# EXERCISE MATERIALS:
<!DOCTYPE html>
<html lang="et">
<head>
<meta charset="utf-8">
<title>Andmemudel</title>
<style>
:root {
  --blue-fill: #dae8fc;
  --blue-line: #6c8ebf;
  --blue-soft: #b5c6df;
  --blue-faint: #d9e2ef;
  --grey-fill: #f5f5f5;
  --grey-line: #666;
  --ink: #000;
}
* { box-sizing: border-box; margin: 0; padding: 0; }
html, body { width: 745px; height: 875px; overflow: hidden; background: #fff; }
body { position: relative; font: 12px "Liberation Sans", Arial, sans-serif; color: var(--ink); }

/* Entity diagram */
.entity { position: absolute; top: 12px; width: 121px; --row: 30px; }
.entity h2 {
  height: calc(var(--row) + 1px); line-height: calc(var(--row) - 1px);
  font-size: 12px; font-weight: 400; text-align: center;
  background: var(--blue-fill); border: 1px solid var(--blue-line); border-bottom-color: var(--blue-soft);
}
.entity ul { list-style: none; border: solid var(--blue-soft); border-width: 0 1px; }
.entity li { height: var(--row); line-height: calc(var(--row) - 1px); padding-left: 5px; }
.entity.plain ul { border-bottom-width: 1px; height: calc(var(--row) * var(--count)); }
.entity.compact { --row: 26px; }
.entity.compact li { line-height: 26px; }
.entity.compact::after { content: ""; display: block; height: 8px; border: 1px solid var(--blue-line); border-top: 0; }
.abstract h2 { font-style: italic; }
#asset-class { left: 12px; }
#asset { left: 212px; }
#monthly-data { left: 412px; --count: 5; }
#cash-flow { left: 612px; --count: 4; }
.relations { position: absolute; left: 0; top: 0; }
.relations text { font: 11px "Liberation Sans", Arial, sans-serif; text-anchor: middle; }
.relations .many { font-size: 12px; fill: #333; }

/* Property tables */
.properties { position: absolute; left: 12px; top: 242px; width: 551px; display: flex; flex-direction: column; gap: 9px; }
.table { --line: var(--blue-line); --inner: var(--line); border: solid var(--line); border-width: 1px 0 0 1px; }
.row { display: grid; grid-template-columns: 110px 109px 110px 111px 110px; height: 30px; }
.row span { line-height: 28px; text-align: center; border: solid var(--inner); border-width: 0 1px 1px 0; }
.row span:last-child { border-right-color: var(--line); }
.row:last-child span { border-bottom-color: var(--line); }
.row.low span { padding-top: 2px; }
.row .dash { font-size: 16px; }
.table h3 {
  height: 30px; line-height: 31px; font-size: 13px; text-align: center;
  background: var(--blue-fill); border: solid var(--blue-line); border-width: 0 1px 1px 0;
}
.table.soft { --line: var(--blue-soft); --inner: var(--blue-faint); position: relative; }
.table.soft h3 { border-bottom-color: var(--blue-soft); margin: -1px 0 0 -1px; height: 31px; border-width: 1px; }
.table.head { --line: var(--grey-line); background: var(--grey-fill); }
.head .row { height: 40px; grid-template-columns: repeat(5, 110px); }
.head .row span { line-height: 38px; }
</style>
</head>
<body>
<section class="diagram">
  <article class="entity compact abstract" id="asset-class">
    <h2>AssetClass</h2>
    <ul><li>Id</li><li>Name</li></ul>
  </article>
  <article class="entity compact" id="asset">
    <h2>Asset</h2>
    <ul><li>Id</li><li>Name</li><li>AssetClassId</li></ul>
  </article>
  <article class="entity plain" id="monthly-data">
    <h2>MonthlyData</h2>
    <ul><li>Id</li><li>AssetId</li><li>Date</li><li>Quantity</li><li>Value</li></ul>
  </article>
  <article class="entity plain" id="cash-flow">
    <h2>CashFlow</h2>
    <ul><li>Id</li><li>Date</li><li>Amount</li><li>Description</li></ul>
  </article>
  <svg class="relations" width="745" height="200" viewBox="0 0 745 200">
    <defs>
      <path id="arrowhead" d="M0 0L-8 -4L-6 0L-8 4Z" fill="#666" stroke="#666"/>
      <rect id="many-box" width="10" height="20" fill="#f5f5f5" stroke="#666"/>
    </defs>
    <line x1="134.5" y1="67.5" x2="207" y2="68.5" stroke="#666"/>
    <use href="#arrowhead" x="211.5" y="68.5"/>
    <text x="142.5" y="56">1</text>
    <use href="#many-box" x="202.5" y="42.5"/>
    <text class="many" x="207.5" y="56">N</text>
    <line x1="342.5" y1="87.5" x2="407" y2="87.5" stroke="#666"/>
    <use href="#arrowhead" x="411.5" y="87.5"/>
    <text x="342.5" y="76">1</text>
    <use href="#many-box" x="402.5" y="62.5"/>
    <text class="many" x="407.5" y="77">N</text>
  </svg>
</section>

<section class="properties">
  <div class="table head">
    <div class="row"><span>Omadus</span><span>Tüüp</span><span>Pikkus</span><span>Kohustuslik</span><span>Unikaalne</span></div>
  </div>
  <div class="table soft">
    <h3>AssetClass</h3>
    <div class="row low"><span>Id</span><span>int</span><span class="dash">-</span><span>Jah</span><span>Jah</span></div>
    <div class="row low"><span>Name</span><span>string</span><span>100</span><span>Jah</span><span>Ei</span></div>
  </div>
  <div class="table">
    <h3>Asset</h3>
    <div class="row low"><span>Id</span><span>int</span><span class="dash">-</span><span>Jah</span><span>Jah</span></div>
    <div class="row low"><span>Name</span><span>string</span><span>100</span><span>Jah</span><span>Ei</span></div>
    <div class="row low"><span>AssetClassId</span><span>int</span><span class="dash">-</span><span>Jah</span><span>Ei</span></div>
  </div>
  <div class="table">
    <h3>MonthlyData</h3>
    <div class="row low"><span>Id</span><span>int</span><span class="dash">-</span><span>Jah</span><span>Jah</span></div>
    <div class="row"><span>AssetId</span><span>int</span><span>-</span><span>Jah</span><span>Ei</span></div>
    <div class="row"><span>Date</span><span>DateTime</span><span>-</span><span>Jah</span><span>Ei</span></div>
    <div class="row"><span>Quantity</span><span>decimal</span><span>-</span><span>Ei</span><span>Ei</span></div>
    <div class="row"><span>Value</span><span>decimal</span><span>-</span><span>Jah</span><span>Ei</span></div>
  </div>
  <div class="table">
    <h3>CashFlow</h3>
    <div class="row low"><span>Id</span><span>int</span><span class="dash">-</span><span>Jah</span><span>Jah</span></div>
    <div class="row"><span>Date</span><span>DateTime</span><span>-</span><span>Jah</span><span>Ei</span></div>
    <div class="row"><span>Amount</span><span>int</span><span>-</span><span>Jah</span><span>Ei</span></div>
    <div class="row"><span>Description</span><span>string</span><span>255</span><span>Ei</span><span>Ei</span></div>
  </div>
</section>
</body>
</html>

# WORK ITEM:
Every line in the records above that has "many" counts once. Give the total and nothing else.

# PROBLEM SOLUTION:
6